(Beginning of Dataset excerpts)

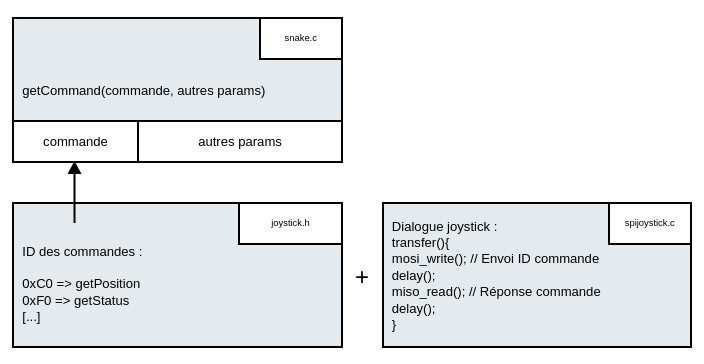
<!DOCTYPE html>
<html lang="fr">
<head>
<meta charset="utf-8">
<title>Commandes du joystick</title>
<style>
  :root {
    --ink: #000;
    --paper: #fff;
    --panel: #e4eaee;
  }
  * { box-sizing: border-box; margin: 0; }
  html, body { width: 704px; height: 364px; overflow: hidden; background: var(--paper); }
  .diagram {
    position: relative;
    width: 704px;
    height: 364px;
    color: var(--ink);
    font: 13.1px/16.4px "Liberation Sans", Arial, sans-serif;
  }
  .module {
    position: absolute;
    background: var(--panel);
    border: 2px solid var(--ink);
  }
  .snake { left: 12px; top: 16.5px; width: 331px; height: 146px; }
  .joystick { left: 12px; top: 201.5px; width: 331px; height: 146px; }
  .spi { left: 381.5px; top: 201.5px; width: 310.5px; height: 146px; }
  .file {
    position: absolute;
    top: -2px;
    right: -2px;
    width: 84.5px;
    height: 43px;
    display: flex;
    align-items: center;
    justify-content: center;
    background: var(--paper);
    border: 2px solid var(--ink);
    font-size: 9.4px;
    font-weight: 400;
  }
  .joystick .file { width: 105px; }
  .code { position: absolute; left: 8.3px; white-space: pre; font: inherit; }
  .snake .code { top: 64px; }
  .joystick .code { top: 40px; }
  .spi .code { top: 15px; }
  .params {
    position: absolute;
    left: -2px;
    right: -2px;
    bottom: -2px;
    height: 43px;
    display: grid;
    grid-template-columns: 125px 1fr;
    background: var(--paper);
    border: 2px solid var(--ink);
  }
  .params span { display: flex; align-items: center; justify-content: center; padding-top: 2px; }
  .params span:first-child { border-right: 2px solid var(--ink); }
  .plus {
    position: absolute;
    left: 347px;
    top: 263px;
    width: 30px;
    text-align: center;
    font-size: 24px;
    line-height: 28px;
  }
  .links { position: absolute; left: 0; top: 0; }
</style>
</head>
<body>
<main class="diagram">
  <section class="module snake">
    <h2 class="file">snake.c</h2>
    <p class="code">getCommand(commande, autres params)</p>
    <div class="params"><span>commande</span><span>autres params</span></div>
  </section>

  <section class="module joystick">
    <h2 class="file">joystick.h</h2>
    <pre class="code">ID des commandes :

0xC0 =&gt; getPosition
0xF0 =&gt; getStatus
[...]</pre>
  </section>

  <p class="plus">+</p>

  <section class="module spi">
    <h2 class="file">spijoystick.c</h2>
    <pre class="code">Dialogue joystick :
transfer(){
mosi_write(); // Envoi ID commande
delay();
miso_read(); // Réponse commande
delay();
}</pre>
  </section>

  <svg class="links" width="704" height="364" viewBox="0 0 704 364" aria-hidden="true">
    <line x1="74.5" y1="223" x2="74.5" y2="172" stroke="var(--ink)" stroke-width="2"/>
    <polygon points="74.5,161 81.5,174 67.5,174" fill="var(--ink)"/>
  </svg>
</main>
</body>
</html>
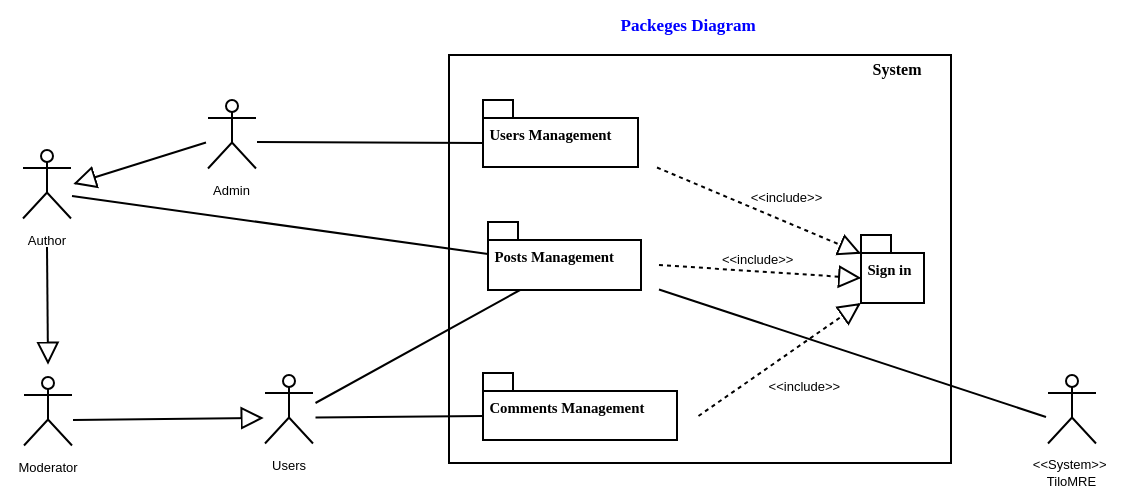
<!DOCTYPE html>
<html lang="en">
<head>
<meta charset="utf-8">
<title>Packeges Diagram</title>
<style>
:root {
  --ink: #000;
  --paper: #fff;
  --title: #00f;
  --serif: "Liberation Serif", "Times New Roman", serif;
  --sans: "Liberation Sans", Arial, sans-serif;
}
*, *::before { box-sizing: border-box; margin: 0; padding: 0; }
body { width: 1124px; height: 504px; overflow: hidden; background: var(--paper); }
.diagram {
  position: relative;
  width: 1124px;
  height: 504px;
  overflow: hidden;
  color: var(--ink);
  font: 13px/17px var(--sans);
}
.diagram > * { position: absolute; white-space: nowrap; }
.title { left: 620.5px; top: 16px; font: bold 17.1px/20px var(--serif); color: var(--title); }
.system {
  left: 448px; top: 54px; width: 504px; height: 410px;
  padding: 4px 28.5px;
  border: 2px solid var(--ink);
  text-align: right;
}
.system h2 { font: bold 16px/20px var(--serif); }
.package {
  height: 51px;
  padding: 7px 5.4px;
  border: 2px solid var(--ink);
  background: var(--paper);
  font: bold 14.8px/18px var(--serif);
}
.package::before {
  content: "";
  position: absolute;
  left: -2px; top: -20px; width: 32px; height: 20px;
  border: 2px solid var(--ink);
  background: var(--paper);
}
.users-package { left: 482px; top: 117px; width: 157px; }
.posts-package { left: 487px; top: 239px; width: 155px; height: 52px; }
.comments-package { left: 482px; top: 390px; width: 196px; }
.sign-in-package { left: 860px; top: 252px; width: 65px; height: 52px; }
.actor {
  width: 80px;
  display: flex;
  flex-direction: column;
  align-items: center;
  gap: 12px;
  text-align: center;
}
.actor svg { display: block; width: 52px; height: 72px; }
.admin { left: 191.5px; top: 98px; }
.author { left: 7px; top: 148px; }
.moderator { left: 8px; top: 375px; }
.users { left: 249px; top: 373px; }
.editor { left: 1031.5px; top: 373px; gap: 11px; }
.stereotype { position: relative; left: -1.8px; }
.connectors { left: 0; top: 0; width: 1124px; height: 504px; }
.connectors, .actor svg { fill: none; stroke: var(--ink); stroke-width: 2; }
.arrow { marker-end: url(#arrowhead); }
.include { marker-end: url(#arrowhead); stroke-dasharray: 4 4; }
.include-label { width: 80px; text-align: center; }
</style>
</head>
<body>
<main class="diagram">
  <h1 class="title">Packeges Diagram</h1>

  <section class="system"><h2>System</h2></section>
  <div class="package users-package">Users Management</div>
  <div class="package posts-package">Posts Management</div>
  <div class="package comments-package">Comments Management</div>
  <div class="package sign-in-package">Sign in</div>

  <svg class="connectors" viewBox="0 0 1124 504" aria-hidden="true">
    <defs>
      <marker id="arrowhead" markerUnits="userSpaceOnUse" markerWidth="24" markerHeight="26" refX="21.5" refY="13" orient="auto">
        <polygon points="1,3 21,13 1,23" fill="#fff" stroke="#000" stroke-width="2" stroke-dasharray="none"/>
      </marker>
      <g id="stick-figure">
        <circle cx="26" cy="8" r="6"/>
        <path d="M2 20H50M26 14V44.5M2 70.5L26 44.5L50 70.5"/>
      </g>
    </defs>
    <g class="associations">
      <line x1="257" y1="142" x2="483" y2="143"/>
      <line x1="72" y1="196" x2="488" y2="254"/>
      <line x1="315.5" y1="403" x2="520" y2="290"/>
      <line x1="315.5" y1="417.5" x2="483" y2="416"/>
      <line x1="659" y1="289.5" x2="1046" y2="417"/>
    </g>
    <g class="generalizations">
      <line class="arrow" x1="206" y1="142.5" x2="75" y2="183.5"/>
      <line class="arrow" x1="47" y1="247" x2="48" y2="363"/>
      <line class="arrow" x1="73" y1="420" x2="262" y2="418"/>
    </g>
    <g class="includes">
      <line class="include" x1="657" y1="167.5" x2="859.5" y2="253"/>
      <line class="include" x1="659" y1="265" x2="859.5" y2="278"/>
      <line class="include" x1="698.5" y1="416" x2="859.5" y2="304"/>
    </g>
  </svg>

  <span class="include-label" style="left:746.5px;top:189px">&lt;&lt;include&gt;&gt;</span>
  <span class="include-label" style="left:717.7px;top:251px">&lt;&lt;include&gt;&gt;</span>
  <span class="include-label" style="left:764.4px;top:378px">&lt;&lt;include&gt;&gt;</span>

  <figure class="actor admin">
    <svg viewBox="0 0 52 72"><use href="#stick-figure"/></svg>
    <figcaption>Admin</figcaption>
  </figure>
  <figure class="actor author">
    <svg viewBox="0 0 52 72"><use href="#stick-figure"/></svg>
    <figcaption>Author</figcaption>
  </figure>
  <figure class="actor moderator">
    <svg viewBox="0 0 52 72"><use href="#stick-figure"/></svg>
    <figcaption>Moderator</figcaption>
  </figure>
  <figure class="actor users">
    <svg viewBox="0 0 52 72"><use href="#stick-figure"/></svg>
    <figcaption>Users</figcaption>
  </figure>
  <figure class="actor editor">
    <svg viewBox="0 0 52 72"><use href="#stick-figure"/></svg>
    <figcaption><span class="stereotype">&lt;&lt;System&gt;&gt;</span><br>TiloMRE</figcaption>
  </figure>
</main>
</body>
</html>
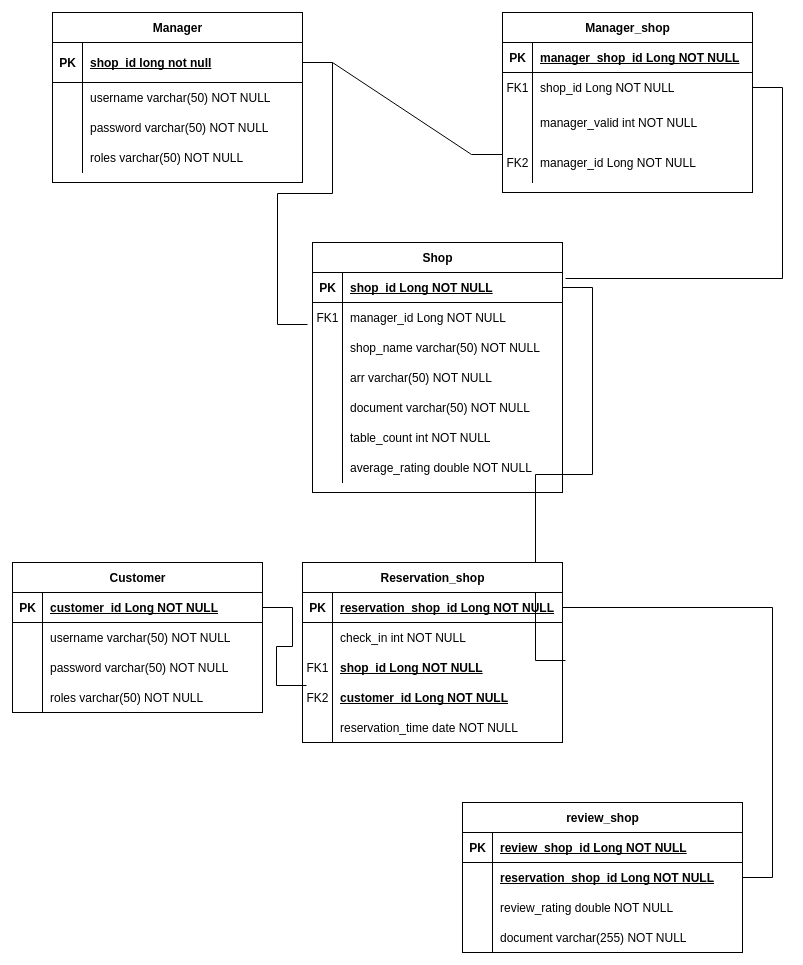
<!DOCTYPE html>
<html lang="en">
<head>
<meta charset="utf-8">
<title>Shop reservation entity diagram</title>
<style>
:root { --ink: #000; --paper: #fff; }
* { box-sizing: border-box; }
html, body { margin: 0; background: var(--paper); }
.diagram {
  position: relative; width: 803px; height: 965px; overflow: hidden;
  background: var(--paper); color: var(--ink);
  font: 12px/14px "Liberation Sans", Helvetica, Arial, sans-serif;
}
.entity {
  position: absolute; display: flex; flex-direction: column;
  border: 1px solid var(--ink); background: var(--paper);
}
.entity h2 {
  flex: none; height: 30px; margin: 0; border-bottom: 1px solid var(--ink);
  font-size: 12px; line-height: 30px; text-align: center;
}
.row { flex: none; display: grid; grid-template-columns: 30px 1fr; height: 30px; white-space: nowrap; }
.row.tall { height: 40px; }
.row.primary { border-bottom: 1px solid var(--ink); font-weight: bold; }
.row span { display: flex; align-items: center; }
.key { justify-content: center; border-right: 1px solid var(--ink); }
.field { padding-left: 7px; }
.primary .field, .field.strong {
  font-weight: bold; text-decoration: underline; text-decoration-skip-ink: none;
}
.manager { left: 52px; top: 12px; width: 251px; height: 171px; }
.manager-shop { left: 502px; top: 12px; width: 251px; height: 181px; }
.shop { left: 312px; top: 242px; width: 251px; height: 251px; }
.customer { left: 12px; top: 562px; width: 251px; height: 151px; }
.reservation { left: 302px; top: 562px; width: 261px; height: 181px; }
.review { left: 462px; top: 802px; width: 281px; height: 151px; }
.connectors { position: absolute; left: 0; top: 0; fill: none; stroke: var(--ink); stroke-width: 1; }
</style>
</head>
<body>
<main class="diagram">
  <section class="entity manager">
    <h2>Manager</h2>
    <div class="row primary tall"><span class="key">PK</span><span class="field">shop_id long not null</span></div>
    <div class="row"><span class="key"></span><span class="field">username varchar(50) NOT NULL</span></div>
    <div class="row"><span class="key"></span><span class="field">password varchar(50) NOT NULL</span></div>
    <div class="row"><span class="key"></span><span class="field">roles varchar(50) NOT NULL</span></div>
  </section>

  <section class="entity manager-shop">
    <h2>Manager_shop</h2>
    <div class="row primary"><span class="key">PK</span><span class="field">manager_shop_id Long NOT NULL</span></div>
    <div class="row"><span class="key">FK1</span><span class="field">shop_id Long NOT NULL</span></div>
    <div class="row tall"><span class="key"></span><span class="field">manager_valid int NOT NULL</span></div>
    <div class="row tall"><span class="key">FK2</span><span class="field">manager_id Long NOT NULL</span></div>
  </section>

  <section class="entity shop">
    <h2>Shop</h2>
    <div class="row primary"><span class="key">PK</span><span class="field">shop_id Long NOT NULL</span></div>
    <div class="row"><span class="key">FK1</span><span class="field">manager_id Long NOT NULL</span></div>
    <div class="row"><span class="key"></span><span class="field">shop_name varchar(50) NOT NULL</span></div>
    <div class="row"><span class="key"></span><span class="field">arr varchar(50) NOT NULL</span></div>
    <div class="row"><span class="key"></span><span class="field">document varchar(50) NOT NULL</span></div>
    <div class="row"><span class="key"></span><span class="field">table_count int NOT NULL</span></div>
    <div class="row"><span class="key"></span><span class="field">average_rating double NOT NULL</span></div>
  </section>

  <section class="entity customer">
    <h2>Customer</h2>
    <div class="row primary"><span class="key">PK</span><span class="field">customer_id Long NOT NULL</span></div>
    <div class="row"><span class="key"></span><span class="field">username varchar(50) NOT NULL</span></div>
    <div class="row"><span class="key"></span><span class="field">password varchar(50) NOT NULL</span></div>
    <div class="row"><span class="key"></span><span class="field">roles varchar(50) NOT NULL</span></div>
  </section>

  <section class="entity reservation">
    <h2>Reservation_shop</h2>
    <div class="row primary"><span class="key">PK</span><span class="field">reservation_shop_id Long NOT NULL</span></div>
    <div class="row"><span class="key"></span><span class="field">check_in int NOT NULL</span></div>
    <div class="row"><span class="key">FK1</span><span class="field strong">shop_id Long NOT NULL</span></div>
    <div class="row"><span class="key">FK2</span><span class="field strong">customer_id Long NOT NULL</span></div>
    <div class="row"><span class="key"></span><span class="field">reservation_time date NOT NULL</span></div>
  </section>

  <section class="entity review">
    <h2>review_shop</h2>
    <div class="row primary"><span class="key">PK</span><span class="field">review_shop_id Long NOT NULL</span></div>
    <div class="row"><span class="key"></span><span class="field strong">reservation_shop_id Long NOT NULL</span></div>
    <div class="row"><span class="key"></span><span class="field">review_rating double NOT NULL</span></div>
    <div class="row"><span class="key"></span><span class="field">document varchar(255) NOT NULL</span></div>
  </section>

  <svg class="connectors" width="803" height="965" viewBox="0 0 803 965" aria-hidden="true">
    <g transform="translate(.5 .5)">
      <path id="manager-to-manager-shop" d="M302 62H332L471 154H502"/>
      <path id="manager-to-shop" d="M332 62V193H277V324H307"/>
      <path id="manager-shop-to-shop" d="M752 87H782V278H565"/>
      <path id="shop-to-reservation" d="M562 287H592V474H535V562M535 592V660H565"/>
      <path id="customer-to-reservation" d="M262 607H292V646H276V685H306"/>
      <path id="reservation-to-review" d="M562 607H772V877H742"/>
    </g>
  </svg>
</main>
</body>
</html>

(End of Dataset excerpts)

Directions for this task:
Your response should contain each line of the entries above that holds the string "white".

Written solution:
  .code { position: absolute; left: 8.3px; white-space: pre; font: inherit; }
.diagram > * { position: absolute; white-space: nowrap; }
.row { flex: none; display: grid; grid-template-columns: 30px 1fr; height: 30px; white-space: nowrap; }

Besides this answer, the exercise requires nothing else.